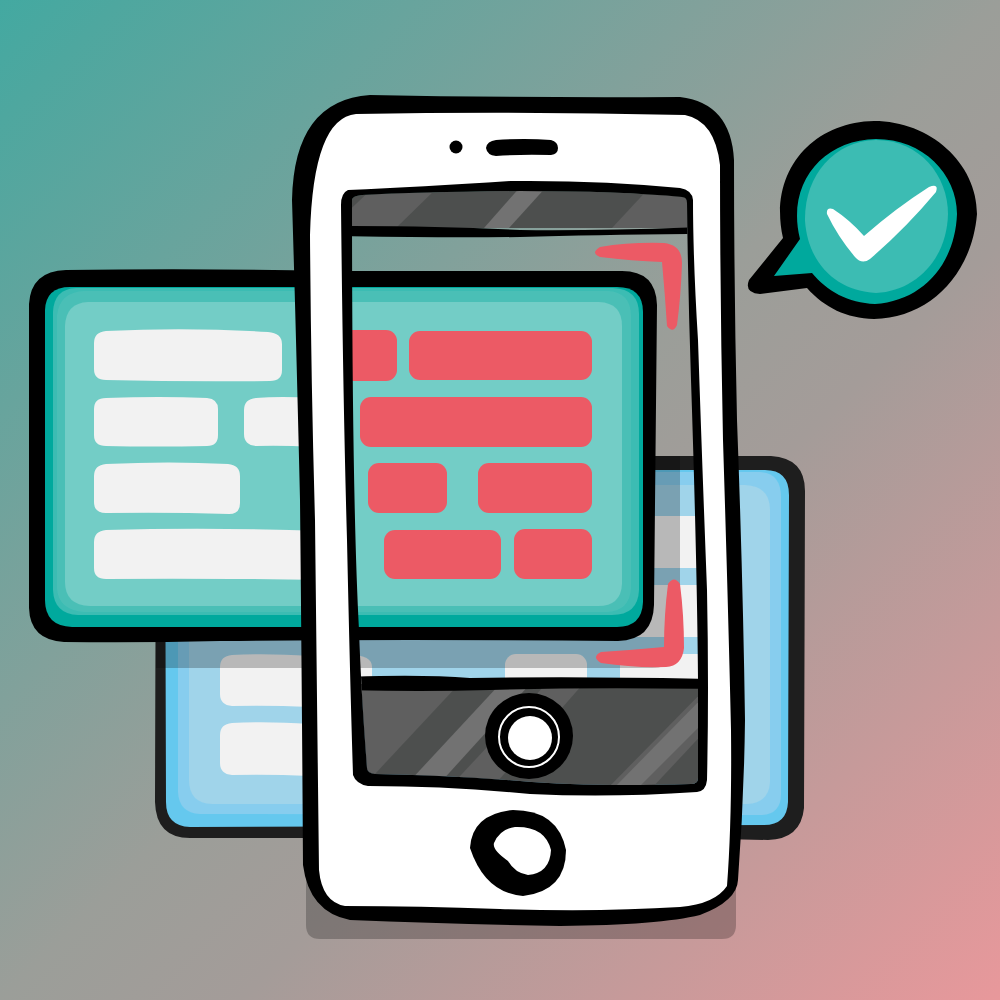
<!DOCTYPE html>
<html lang="en">
<head>
<meta charset="utf-8">
<title>Phone scanning a card</title>
<style>
:root{
  --ink:#000; --ink-soft:#1e1e1e; --paper:#fff; --bar:#f2f2f2;
  --teal-deep:#00a99d; --teal:#3cbcb3; --teal-mid:#57c3bb; --teal-light:#73cdc6;
  --blue-deep:#65c8ee; --blue-mid:#87cdee; --blue:#a0d4ea;
  --red:#ec5a65; --toolbar:#4d4f4e; --glare:#5f5f5f; --glare-light:#727272;
}
html,body{margin:0;width:1000px;height:1000px;overflow:hidden}
svg{display:block}
.ink{fill:var(--ink)} .paper{fill:var(--paper)} .bar{fill:var(--bar)} .red{fill:var(--red)}
.shade{fill:#000;opacity:.24}
.glare{fill:var(--glare)} .glare-light{fill:var(--glare-light)}
.frame{fill-rule:evenodd}
</style>
</head>
<body>
<svg width="1000" height="1000" viewBox="0 0 1000 1000" role="img" aria-label="A phone scanning a teal card, with a check mark in a speech bubble">
  <defs>
    <linearGradient id="backdrop" gradientUnits="userSpaceOnUse" x1="0" y1="0" x2="1000" y2="1000">
      <stop offset="0" stop-color="#43a9a1"/>
      <stop offset=".06" stop-color="#4ea79f"/>
      <stop offset=".5" stop-color="#9b9e99"/>
      <stop offset=".62" stop-color="#a49c99"/>
      <stop offset="1" stop-color="#e8989b"/>
    </linearGradient>
    <path id="screen-opening" d="M352 200Q352 196 362 195Q420 192 520 191Q620 191 682 197Q687 197 687 203Q688 290 691 380Q697 560 698 680V778Q698 784 691 784Q590 787 520 781Q440 775 375 774Q367 773 367 768Q361 690 359 630Q352 500 352 380Z"/>
    <clipPath id="screen-clip"><use href="#screen-opening"/></clipPath>
    <clipPath id="blue-clip"><path d="M156 456H771Q805 456 805 491V806Q805 839 770 839H190Q156 838 156 802Z"/></clipPath>
  </defs>

  <rect width="1000" height="1000" fill="url(#backdrop)"/>

  <g id="blue-card">
    <path fill="var(--ink-soft)" d="M156 456H771Q805 458 805 491L804 808Q801 839 768 840Q600 836 450 838H190Q156 838 155 802Z"/>
    <path fill="var(--blue-deep)" d="M165 470H765Q789 470 789 495L788 802Q787 825 764 825L190 827Q166 826 166 802Z"/>
    <path fill="var(--blue-mid)" d="M178 472H760Q781 473 781 497V794Q781 815 760 815L200 814Q179 813 178 792Z"/>
    <path fill="var(--blue)" d="M189 485H745Q770 486 770 510V782Q769 803 747 804H212Q189 803 189 780Z"/>
    <g class="bar">
      <path d="M232 655Q266 653 310 656V707Q270 705 232 706Q220 705 220 694V667Q220 656 232 655Z"/>
      <path d="M232 723Q266 721 310 724V776Q270 774 232 775Q220 774 220 763V735Q220 724 232 723Z"/>
      <path d="M350 655Q372 655 372 667V700H340V655Z"/>
      <rect x="505" y="654" width="82" height="50" rx="11"/>
      <rect x="620" y="654" width="90" height="50" rx="11"/>
      <rect x="630" y="516" width="80" height="52" rx="8"/>
      <rect x="630" y="585" width="80" height="52" rx="8"/>
    </g>
    <path class="shade" clip-path="url(#blue-clip)" d="M140 440H680V640Q680 668 652 668H140Z"/>
  </g>

  <path id="phone-shadow" class="shade" d="M306 860H736V925Q736 939 722 939H320Q306 939 306 925Z"/>

  <g id="teal-card">
    <path class="ink" d="M66 270Q200 268 330 271H620Q656 270 657 305L654 605Q653 640 618 641Q400 639 220 641Q140 643 64 642Q30 640 29 608V304Q31 271 66 270Z"/>
    <path fill="var(--teal-deep)" d="M70 287H617Q643 287 643 312V602Q642 627 617 627H72Q45 626 45 600V310Q46 287 70 287Z"/>
    <path fill="var(--teal)" d="M76 288H613Q639 289 639 314V590Q638 615 612 615H78Q54 614 53 590V312Q54 289 76 288Z"/>
    <path fill="var(--teal-mid)" d="M85 291H607Q631 292 631 316V588Q630 611 606 612H85Q58 610 57 588V316Q59 292 85 291Z" opacity=".55"/>
    <path fill="var(--teal-light)" d="M88 302H599Q622 303 622 326V584Q621 606 598 606H90Q65 605 65 582V326Q66 303 88 302Z"/>
    <g class="bar">
      <path d="M106 331Q188 327 268 332Q282 333 282 344V370Q282 381 270 381Q190 382 106 380Q94 380 94 369V343Q94 332 106 331Z"/>
      <path d="M106 398Q160 396 207 398Q218 399 218 409V435Q218 446 207 446Q155 447 106 446Q94 446 94 435V409Q94 398 106 398Z"/>
      <path d="M256 398Q280 396 315 398V447Q280 445 256 446Q244 445 244 434V410Q244 399 256 398Z"/>
      <path d="M106 464Q170 461 228 464Q240 465 240 476V503Q240 514 229 514Q170 512 106 513Q94 513 94 502V476Q94 465 106 464Z"/>
      <path d="M106 530Q210 527 325 531V580Q200 578 106 579Q94 579 94 568V542Q94 531 106 530Z"/>
    </g>
  </g>

  <g id="screen" clip-path="url(#screen-clip)">
    <g id="recognised-bars" class="red">
      <rect x="330" y="330" width="67" height="51" rx="11"/>
      <rect x="409" y="331" width="183" height="49" rx="11"/>
      <rect x="360" y="397" width="232" height="50" rx="11"/>
      <rect x="368" y="463" width="79" height="50" rx="11"/>
      <rect x="478" y="463" width="114" height="50" rx="11"/>
      <rect x="384" y="530" width="117" height="49" rx="11"/>
      <rect x="514" y="529" width="78" height="50" rx="11"/>
    </g>
    <g id="scan-corners" class="red">
      <path d="M600 247Q630 242 664 243Q682 245 682 263Q681 295 677 325Q673 334 667 326Q665 295 662 262Q632 261 600 257Q590 253 600 247Z"/>
      <path d="M668 584Q674 575 680 584Q684 615 684 648Q682 666 666 667Q634 668 601 663Q591 657 601 652Q632 650 664 647Q664 615 668 584Z"/>
    </g>
    <g id="top-toolbar">
      <rect x="340" y="180" width="360" height="48" fill="var(--toolbar)"/>
      <path class="glare" d="M376 185H440L396 228H340V219Z"/>
      <path class="glare-light" d="M522 185H548L509 228H484Z"/>
      <path class="glare" d="M652 185H700V228H612Z"/>
      <path class="ink" d="M340 226Q440 226 520 230Q600 231 700 227V234Q600 235 520 237Q440 238 340 236Z"/>
    </g>
    <g id="bottom-toolbar">
      <rect x="345" y="684" width="365" height="110" fill="var(--toolbar)"/>
      <path class="glare" d="M350 684H459L374 775H350Z"/>
      <path class="glare-light" d="M500 684H530L440 783H408Z"/>
      <path class="glare" d="M546 684H583L490 790H447Z"/>
      <path class="glare" d="M710 684V726L650 790H606Z"/>
      <path class="glare-light" d="M710 690L612 790H636L710 716Z"/>
      <path class="ink" d="M345 677Q420 674 470 678Q580 676 710 679V689Q590 687 490 690Q420 692 345 690Z"/>
      <ellipse class="ink" cx="529" cy="736" rx="44" ry="43"/>
      <circle cx="529" cy="737" r="30" fill="none" stroke="var(--paper)" stroke-width="2"/>
      <circle class="paper" cx="530" cy="738" r="22"/>
    </g>
  </g>

  <g id="phone">
    <path class="ink frame" d="M370 95Q530 98 680 97Q731 103 734 160Q734 290 737 420Q743 580 745 720Q744 800 738 880Q737 901 700 915Q660 925 560 926Q450 924 350 920Q309 912 303 865Q302 700 300 500Q296 330 292 200Q294 100 370 95Z
      M352 200Q352 500 359 630Q361 690 367 768Q367 773 375 774Q440 775 520 781Q590 787 691 784Q698 784 698 778V680Q697 560 691 380Q688 290 687 203Q687 197 682 197Q620 191 520 191Q420 192 362 195Q352 196 352 200Z"/>
    <path class="paper frame" d="M356 114Q520 111 685 115Q715 121 720 165Q720 300 723 440Q728 600 731 730Q732 820 727 886Q715 904 680 907Q600 912 500 909Q420 906 345 906Q322 902 319 870Q317 700 315 520Q311 380 310 235Q313 118 356 114Z
      M348 190Q341 193 341 205Q343 400 347 540Q350 680 353 775Q356 784 368 786Q450 786 530 794Q610 798 697 792Q706 791 707 780Q709 690 707 590Q702 460 698 340Q693 260 693 200Q692 190 680 188Q600 180 510 181Q420 187 348 190Z"/>
    <circle class="ink" cx="456" cy="147" r="6.5"/>
    <path class="ink" d="M496 140Q525 138 551 140Q558 142 558 148Q558 154 551 155Q522 154 496 156Q487 155 486 148Q487 141 496 140Z"/>
    <path class="ink" d="M513 810Q558 810 566 850Q566 891 523 896Q485 893 470 848Q472 814 513 810Z"/>
    <path class="paper" d="M515 827Q545 826 551 850Q550 873 528 875Q515 873 508 861Q492 850 494 843Q500 829 515 827Z"/>
  </g>

  <g id="confirmation-bubble">
    <path class="ink" d="M874 121C930 121 977 163 977 214C972 274 930 318 874 319C846 318 825 308 807 288L760 294Q744 293 749 280L783 238C768 172 812 122 874 121Z"/>
    <path fill="var(--teal-deep)" d="M876 139C923 139 957 174 957 214C955 265 922 301 875 304C848 303 827 291 812 273L774 276L800 239C786 183 823 140 876 139Z"/>
    <path fill="var(--teal)" d="M876 140C920 140 948 176 948 214C947 259 916 291 876 293C836 291 808 263 805 221C804 176 834 141 876 140Z"/>
    <path class="paper" d="M833 209Q850 220 864 236Q896 208 929 187Q939 183 936 192Q906 228 870 259Q862 265 855 257Q838 237 827 214Q826 207 833 209Z"/>
  </g>
</svg>
</body>
</html>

▶ Work task: Your answer must be every line from the entries that contains the string "offset", copied as it stands.

▶ Answer for the task:
      <stop offset="0" stop-color="#43a9a1"/>
      <stop offset=".06" stop-color="#4ea79f"/>
      <stop offset=".5" stop-color="#9b9e99"/>
      <stop offset=".62" stop-color="#a49c99"/>
      <stop offset="1" stop-color="#e8989b"/>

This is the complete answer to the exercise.